Rendered images with source text

"""

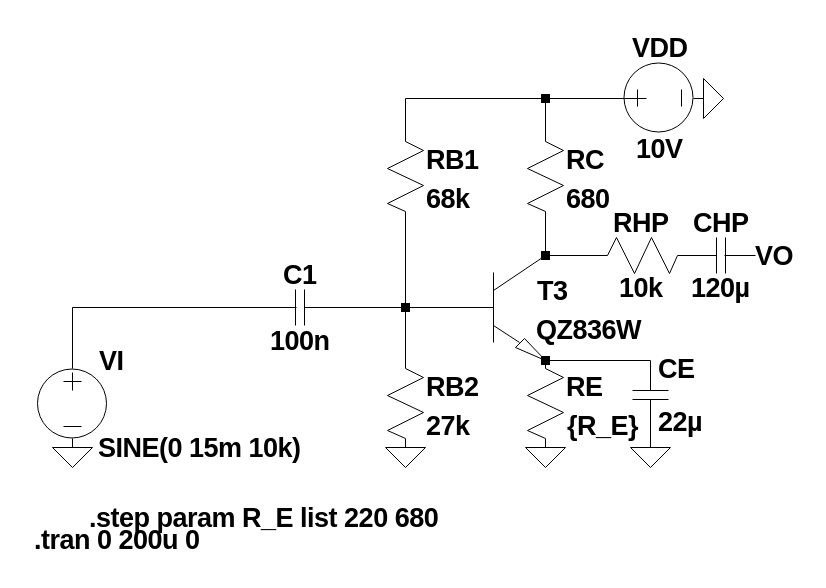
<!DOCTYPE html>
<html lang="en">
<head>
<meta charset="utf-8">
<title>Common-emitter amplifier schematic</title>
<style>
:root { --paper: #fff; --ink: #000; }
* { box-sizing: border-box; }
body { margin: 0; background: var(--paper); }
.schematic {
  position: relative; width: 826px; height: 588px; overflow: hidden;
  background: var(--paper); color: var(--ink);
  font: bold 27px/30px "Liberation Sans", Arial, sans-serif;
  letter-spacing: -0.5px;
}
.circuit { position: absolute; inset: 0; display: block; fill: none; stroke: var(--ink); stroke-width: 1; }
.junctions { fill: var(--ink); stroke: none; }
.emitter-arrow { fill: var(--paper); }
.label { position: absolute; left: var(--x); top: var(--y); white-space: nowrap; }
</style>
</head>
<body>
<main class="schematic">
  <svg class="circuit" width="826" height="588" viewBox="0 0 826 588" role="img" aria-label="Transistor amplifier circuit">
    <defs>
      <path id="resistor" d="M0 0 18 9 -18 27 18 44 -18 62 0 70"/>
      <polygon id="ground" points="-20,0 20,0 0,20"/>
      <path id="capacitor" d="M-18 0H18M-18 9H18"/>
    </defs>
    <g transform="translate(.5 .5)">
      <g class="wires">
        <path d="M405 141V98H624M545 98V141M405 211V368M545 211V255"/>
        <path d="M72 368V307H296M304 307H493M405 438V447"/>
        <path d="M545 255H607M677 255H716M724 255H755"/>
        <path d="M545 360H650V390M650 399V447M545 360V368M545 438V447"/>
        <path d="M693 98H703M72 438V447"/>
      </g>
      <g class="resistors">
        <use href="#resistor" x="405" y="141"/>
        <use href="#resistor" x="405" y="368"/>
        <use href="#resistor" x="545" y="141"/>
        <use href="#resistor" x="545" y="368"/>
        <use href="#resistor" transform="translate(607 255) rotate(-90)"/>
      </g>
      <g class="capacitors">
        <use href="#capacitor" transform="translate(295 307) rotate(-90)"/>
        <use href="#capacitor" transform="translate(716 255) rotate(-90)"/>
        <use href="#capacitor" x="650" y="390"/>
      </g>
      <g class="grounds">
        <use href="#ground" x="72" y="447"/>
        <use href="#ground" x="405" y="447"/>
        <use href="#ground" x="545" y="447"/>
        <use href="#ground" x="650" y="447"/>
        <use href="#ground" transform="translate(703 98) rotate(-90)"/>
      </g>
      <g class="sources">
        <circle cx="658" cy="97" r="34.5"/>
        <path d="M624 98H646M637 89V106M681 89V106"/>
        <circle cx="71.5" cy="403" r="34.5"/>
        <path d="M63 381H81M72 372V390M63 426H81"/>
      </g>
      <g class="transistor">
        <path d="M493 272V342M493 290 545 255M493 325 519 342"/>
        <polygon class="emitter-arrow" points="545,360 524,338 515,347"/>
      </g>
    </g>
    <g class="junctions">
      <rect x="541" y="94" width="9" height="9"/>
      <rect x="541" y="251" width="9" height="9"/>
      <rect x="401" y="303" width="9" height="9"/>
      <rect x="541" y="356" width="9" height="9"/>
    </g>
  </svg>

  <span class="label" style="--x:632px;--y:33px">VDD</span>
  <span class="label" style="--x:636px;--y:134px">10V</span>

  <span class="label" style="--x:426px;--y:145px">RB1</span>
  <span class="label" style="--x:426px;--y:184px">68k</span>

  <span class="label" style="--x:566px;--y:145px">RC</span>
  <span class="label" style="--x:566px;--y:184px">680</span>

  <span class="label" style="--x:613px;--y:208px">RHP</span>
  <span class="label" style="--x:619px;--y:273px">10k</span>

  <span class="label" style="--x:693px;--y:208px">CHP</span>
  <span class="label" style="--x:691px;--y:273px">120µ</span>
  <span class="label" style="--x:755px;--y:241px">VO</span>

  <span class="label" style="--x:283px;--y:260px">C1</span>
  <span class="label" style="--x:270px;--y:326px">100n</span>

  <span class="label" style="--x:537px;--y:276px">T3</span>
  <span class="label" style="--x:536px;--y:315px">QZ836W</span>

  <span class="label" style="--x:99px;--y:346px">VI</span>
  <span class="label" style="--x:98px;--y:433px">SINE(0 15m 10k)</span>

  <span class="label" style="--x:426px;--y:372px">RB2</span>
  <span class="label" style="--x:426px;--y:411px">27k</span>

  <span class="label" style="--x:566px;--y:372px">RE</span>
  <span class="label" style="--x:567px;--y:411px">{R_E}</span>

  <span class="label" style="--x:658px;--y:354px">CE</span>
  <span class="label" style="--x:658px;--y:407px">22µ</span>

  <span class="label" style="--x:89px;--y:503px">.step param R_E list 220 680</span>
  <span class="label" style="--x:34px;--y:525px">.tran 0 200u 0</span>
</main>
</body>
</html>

"""

▶ Your task:
Copy every line of the records exactly as it is written, but not the pictures.

▶ Response to the exercise:
<!DOCTYPE html>
<html lang="en">
<head>
<meta charset="utf-8">
<title>Common-emitter amplifier schematic</title>
<style>
:root { --paper: #fff; --ink: #000; }
* { box-sizing: border-box; }
body { margin: 0; background: var(--paper); }
.schematic {
  position: relative; width: 826px; height: 588px; overflow: hidden;
  background: var(--paper); color: var(--ink);
  font: bold 27px/30px "Liberation Sans", Arial, sans-serif;
  letter-spacing: -0.5px;
}
.circuit { position: absolute; inset: 0; display: block; fill: none; stroke: var(--ink); stroke-width: 1; }
.junctions { fill: var(--ink); stroke: none; }
.emitter-arrow { fill: var(--paper); }
.label { position: absolute; left: var(--x); top: var(--y); white-space: nowrap; }
</style>
</head>
<body>
<main class="schematic">
  <svg class="circuit" width="826" height="588" viewBox="0 0 826 588" role="img" aria-label="Transistor amplifier circuit">
    <defs>
      <path id="resistor" d="M0 0 18 9 -18 27 18 44 -18 62 0 70"/>
      <polygon id="ground" points="-20,0 20,0 0,20"/>
      <path id="capacitor" d="M-18 0H18M-18 9H18"/>
    </defs>
    <g transform="translate(.5 .5)">
      <g class="wires">
        <path d="M405 141V98H624M545 98V141M405 211V368M545 211V255"/>
        <path d="M72 368V307H296M304 307H493M405 438V447"/>
        <path d="M545 255H607M677 255H716M724 255H755"/>
        <path d="M545 360H650V390M650 399V447M545 360V368M545 438V447"/>
        <path d="M693 98H703M72 438V447"/>
      </g>
      <g class="resistors">
        <use href="#resistor" x="405" y="141"/>
        <use href="#resistor" x="405" y="368"/>
        <use href="#resistor" x="545" y="141"/>
        <use href="#resistor" x="545" y="368"/>
        <use href="#resistor" transform="translate(607 255) rotate(-90)"/>
      </g>
      <g class="capacitors">
        <use href="#capacitor" transform="translate(295 307) rotate(-90)"/>
        <use href="#capacitor" transform="translate(716 255) rotate(-90)"/>
        <use href="#capacitor" x="650" y="390"/>
      </g>
      <g class="grounds">
        <use href="#ground" x="72" y="447"/>
        <use href="#ground" x="405" y="447"/>
        <use href="#ground" x="545" y="447"/>
        <use href="#ground" x="650" y="447"/>
        <use href="#ground" transform="translate(703 98) rotate(-90)"/>
      </g>
      <g class="sources">
        <circle cx="658" cy="97" r="34.5"/>
        <path d="M624 98H646M637 89V106M681 89V106"/>
        <circle cx="71.5" cy="403" r="34.5"/>
        <path d="M63 381H81M72 372V390M63 426H81"/>
      </g>
      <g class="transistor">
        <path d="M493 272V342M493 290 545 255M493 325 519 342"/>
        <polygon class="emitter-arrow" points="545,360 524,338 515,347"/>
      </g>
    </g>
    <g class="junctions">
      <rect x="541" y="94" width="9" height="9"/>
      <rect x="541" y="251" width="9" height="9"/>
      <rect x="401" y="303" width="9" height="9"/>
      <rect x="541" y="356" width="9" height="9"/>
    </g>
  </svg>

  <span class="label" style="--x:632px;--y:33px">VDD</span>
  <span class="label" style="--x:636px;--y:134px">10V</span>

  <span class="label" style="--x:426px;--y:145px">RB1</span>
  <span class="label" style="--x:426px;--y:184px">68k</span>

  <span class="label" style="--x:566px;--y:145px">RC</span>
  <span class="label" style="--x:566px;--y:184px">680</span>

  <span class="label" style="--x:613px;--y:208px">RHP</span>
  <span class="label" style="--x:619px;--y:273px">10k</span>

  <span class="label" style="--x:693px;--y:208px">CHP</span>
  <span class="label" style="--x:691px;--y:273px">120µ</span>
  <span class="label" style="--x:755px;--y:241px">VO</span>

  <span class="label" style="--x:283px;--y:260px">C1</span>
  <span class="label" style="--x:270px;--y:326px">100n</span>

  <span class="label" style="--x:537px;--y:276px">T3</span>
  <span class="label" style="--x:536px;--y:315px">QZ836W</span>

  <span class="label" style="--x:99px;--y:346px">VI</span>
  <span class="label" style="--x:98px;--y:433px">SINE(0 15m 10k)</span>

  <span class="label" style="--x:426px;--y:372px">RB2</span>
  <span class="label" style="--x:426px;--y:411px">27k</span>

  <span class="label" style="--x:566px;--y:372px">RE</span>
  <span class="label" style="--x:567px;--y:411px">{R_E}</span>

  <span class="label" style="--x:658px;--y:354px">CE</span>
  <span class="label" style="--x:658px;--y:407px">22µ</span>

  <span class="label" style="--x:89px;--y:503px">.step param R_E list 220 680</span>
  <span class="label" style="--x:34px;--y:525px">.tran 0 200u 0</span>
</main>
</body>
</html>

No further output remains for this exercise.